We present a complete algorithm for finding an epsilon-Nash equilibrium, for arbitrarily small epsilon, in games with more than two players. The method improves the best-known upper bound with respect to the number of players n, and it is the first implemented algorithm, to our knowledge, that manages to solve all instances. The main components of our tree-search-based method are a node-selection strategy, an exclusion oracle, and a subdivision scheme. The node-selection strategy determines the next region (of the strategy profile probability vector space) to be explored — based on the region's size and an estimate of whether the region contains an equilibrium. The exclusion oracle provides a provably correct sufficient condition for there not to exist an equilibrium in the region. The subdivision scheme determines how the region is split if it cannot be excluded. Unlike the well-known incomplete methods, our method does not need to proceed locally, which avoids it getting stuck in a local minimum---in the space of players' regrets — that may be far from any actual equilibrium. The run time grows rapidly with the game size; this reflects the dimensionality of this difficult problem. That suggests a hybrid scheme where one of the relatively fast prior incomplete algorithms is run, and if it fails to find an equilibrium, then our method is used.

We consider Max-min Share (MmS) fair allocations of indivisible chores (items with negative utilities). We show that allocation of chores and classical allocation of goods (items with positive utilities) have some fundamental connections but also differences which prevent a straightforward application of algorithms for goods in the chores setting and vice-versa.

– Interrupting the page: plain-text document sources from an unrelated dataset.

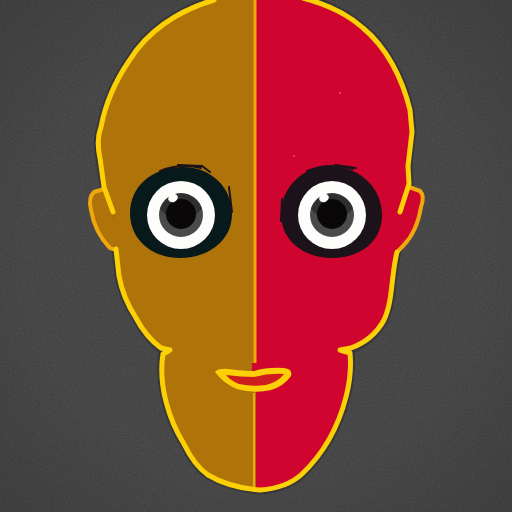
<!DOCTYPE html>
<html lang="en">
<head>
<meta charset="utf-8">
<title>Two-tone face</title>
<style>
:root {
  --ground: #444445;
  --ochre: #ae7409;
  --crimson: #d0052f;
  --outline: #fbd006;
  --outline-deep: #f0a80c;
  --socket: #07191a;
  --socket-warm: #1c1219;
  --white: #fdfdfb;
  --iris: #4b4a4b;
  --pupil: #090707;
}
html, body { margin: 0; width: 512px; height: 512px; overflow: hidden; background: var(--ground); }
svg { display: block; }
.ground { fill: var(--ground); }
.ochre { fill: var(--ochre); }
.crimson { fill: var(--crimson); }
.contour { fill: none; stroke: var(--outline); stroke-width: 5; stroke-linejoin: round; stroke-linecap: round; }
.ear-line { stroke: var(--outline-deep); stroke-width: 4; }
.seam { fill: none; stroke: var(--outline-deep); stroke-width: 3; }
.seam-low { stroke-width: 2; }
.edge-shadow { fill: none; stroke: #29282a; stroke-width: 9; opacity: .5; }
.socket { fill: var(--socket); }
.socket-warm { fill: var(--socket-warm); }
.brush { fill: none; stroke: var(--socket-warm); stroke-width: 2; stroke-linecap: round; }
.white { fill: var(--white); }
.iris { fill: var(--iris); }
.iris-shade { fill: #2f2e30; }
.pupil { fill: var(--pupil); }
.lips { fill: var(--outline); }
.mouth { fill: #cf1d1f; }
.speck { fill: #e8536b; }
</style>
</head>
<body>
<svg width="512" height="512" viewBox="0 0 512 512" role="img" aria-label="Staring face split into an ochre half and a crimson half">
  <defs>
    <path id="head" d="M214 0C176 11 146 33 129 61C114 83 105 106 101 127Q96 140 100 158L104 187L113 212L116 248L119 276Q123 298 136 318Q146 337 163 350C158 385 169 420 184 444Q194 465 208 475Q230 488 260 490Q287 488 302 474C324 453 338 428 346 397Q352 374 350 350Q373 340 384 320C393 301 391 276 397 251L400 212L409 184L408 166L412 132L410 110C402 77 386 47 363 28Q341 8 303 -2Q256 -12 214 0Z"/>
    <path id="ear-left" d="M104 189L94 192Q88 197 91 210Q95 233 110 248L118 252L113 212Z"/>
    <path id="ear-right" d="M409 186L420 191Q425 196 421 207Q417 232 403 246L396 254L399 213Z"/>
    <clipPath id="head-clip"><use href="#head"/></clipPath>
    <radialGradient id="vignette" cx="50%" cy="50%" r="72%">
      <stop offset=".6" stop-color="#000" stop-opacity="0"/>
      <stop offset="1" stop-color="#000" stop-opacity=".14"/>
    </radialGradient>
    <filter id="paper-grain" x="0" y="0" width="100%" height="100%">
      <feTurbulence type="fractalNoise" baseFrequency=".75" numOctaves="2" seed="4"/>
      <feColorMatrix values="0 0 0 0 .5  0 0 0 0 .5  0 0 0 0 .5  .8 0 0 0 -.3"/>
    </filter>
    <g id="eyeball">
      <circle class="white" r="34"/>
      <circle class="iris" r="22"/>
      <path class="iris-shade" d="M-21 -6A22 22 0 0 1 21 -6L12 2H-13Z"/>
      <circle class="pupil" cy="-1" r="15"/>
      <ellipse class="white" cx="-8" cy="-17" rx="5" ry="4" transform="rotate(-25 -8 -17)"/>
    </g>
  </defs>

  <g id="backdrop">
    <rect class="ground" width="512" height="512"/>
    <rect width="512" height="512" filter="url(#paper-grain)" opacity=".3"/>
    <rect width="512" height="512" fill="url(#vignette)"/>
  </g>

  <g id="ears">
    <use href="#head" class="edge-shadow"/>
    <use href="#ear-left" class="ochre"/>
    <use href="#ear-right" class="crimson"/>
    <path class="contour ear-line" d="M104 189L94 192Q88 197 91 210Q95 233 110 248L118 251"/>
    <path class="contour ear-line" d="M409 187L420 191Q425 196 421 207Q417 232 403 246L396 253"/>
  </g>

  <g id="face" clip-path="url(#head-clip)">
    <rect class="ochre" x="80" width="176" height="512"/>
    <rect class="crimson" x="256" width="180" height="512"/>
    <circle class="speck" cx="294" cy="156" r="1"/>
    <circle class="speck" cx="340" cy="93" r="1"/>
  </g>
  <path class="seam" d="M255 0V363"/>
  <path class="seam seam-low" d="M254 393V488"/>

  <g id="contour">
    <path class="contour" d="M214 0C176 11 146 33 129 61C114 83 105 106 101 127Q96 140 100 158L104 187L113 212"/>
    <path class="contour" d="M116 249L119 276Q123 298 136 318Q146 337 161 348L170 350L163 354C158 385 169 420 184 444Q194 465 208 475Q230 488 260 490Q287 488 302 474C324 453 338 428 346 397Q352 374 350 353L340 350L351 348Q373 340 384 320C393 301 391 276 397 252"/>
    <path class="contour" d="M400 212L409 184L408 166L412 132L410 110C402 77 386 47 363 28Q341 8 303 -2"/>
  </g>

  <g id="eye-left">
    <path class="socket" d="M181 167C211 166 232 188 232 214C232 240 209 258 180 258C151 258 130 239 130 213C130 187 151 168 181 167Z"/>
    <path class="brush" d="M160 171Q180 163 201 168M178 165L202 166L210 172M229 187L232 212"/>
    <use href="#eyeball" x="181" y="215"/>
  </g>
  <g id="eye-right">
    <path class="socket-warm" d="M331 166C361 167 382 189 382 215C382 241 361 258 332 258C303 258 281 240 281 214C281 187 303 166 331 166Z"/>
    <path class="brush" d="M307 171Q328 162 353 169M335 165L356 168M282 199L281 221"/>
    <use href="#eyeball" x="332" y="215"/>
  </g>

  <g id="smile">
    <path class="crimson" d="M252 363H258V372H252Z"/>
    <path class="lips" d="M215 372Q218 368 229 369Q244 371 254 371Q267 367 284 368Q293 369 291 376Q284 386 271 390Q254 394 237 389Q224 384 215 372Z"/>
    <path class="mouth" d="M226 375Q241 377 254 377Q269 373 284 374Q278 382 266 385Q252 387 239 384Q231 381 226 375Z"/>
  </g>
</svg>
</body>
</html>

We prove that an MmS allocation does not need to exist for chores and computing an MmS allocation - if it exists - is strongly NP-hard. In view of these non-existence and complexity results, we present a polynomial-time 2-approximation algorithm for MmS fairness for chores. We then introduce a new fairness concept called optimal MmS that represents the best possible allocation in terms of MmS that is guaranteed to exist. We use connections to parallel machine scheduling to give (1) a polynomial-time approximation scheme for computing an optimal MmS allocation when the number of agents is fixed and (2) an effective and efficient heuristic with an ex-post worst-case analysis.

One of the goals of a cooperative game is to compute a valuedivision to the players from which they have no incentive todeviate. This concept is formalized as the notion of the core.To obtain a value division that motivates players to cooperate to a greater extent or that is more robust under noise, the notions of the strong least core and the weak least core have been considered. In this paper, we characterize the strong and the weak least cores of supermodular cooperative games using the theory of minimizing crossing submodular functions. We then apply our characterizations to two representative supermodular cooperative games, namely, the induced subgraph game generalized to hypergraphs and the airport game. For these games, we derive explicit forms of the strong and weak least core values, and provide polynomial-time algorithms that compute value divisions in the strong and weak least cores.

We study the problem of fair division of a heterogeneous resource among strategic players. Given a divisible heterogeneous cake, we wish to divide the cake among n players in a way that meets the following criteria: (I) every player(weakly) prefers his allocated cake to any other player’s share (such notion is known as envy-freeness), (II) the mechanism is strategy-proof (truthful), and (III) the number of cuts made on the cake is minimal. We provide methods, namely expansion process and expansion process with unlocking, for dividing the cake under different assumptions on the valuation functions of the players.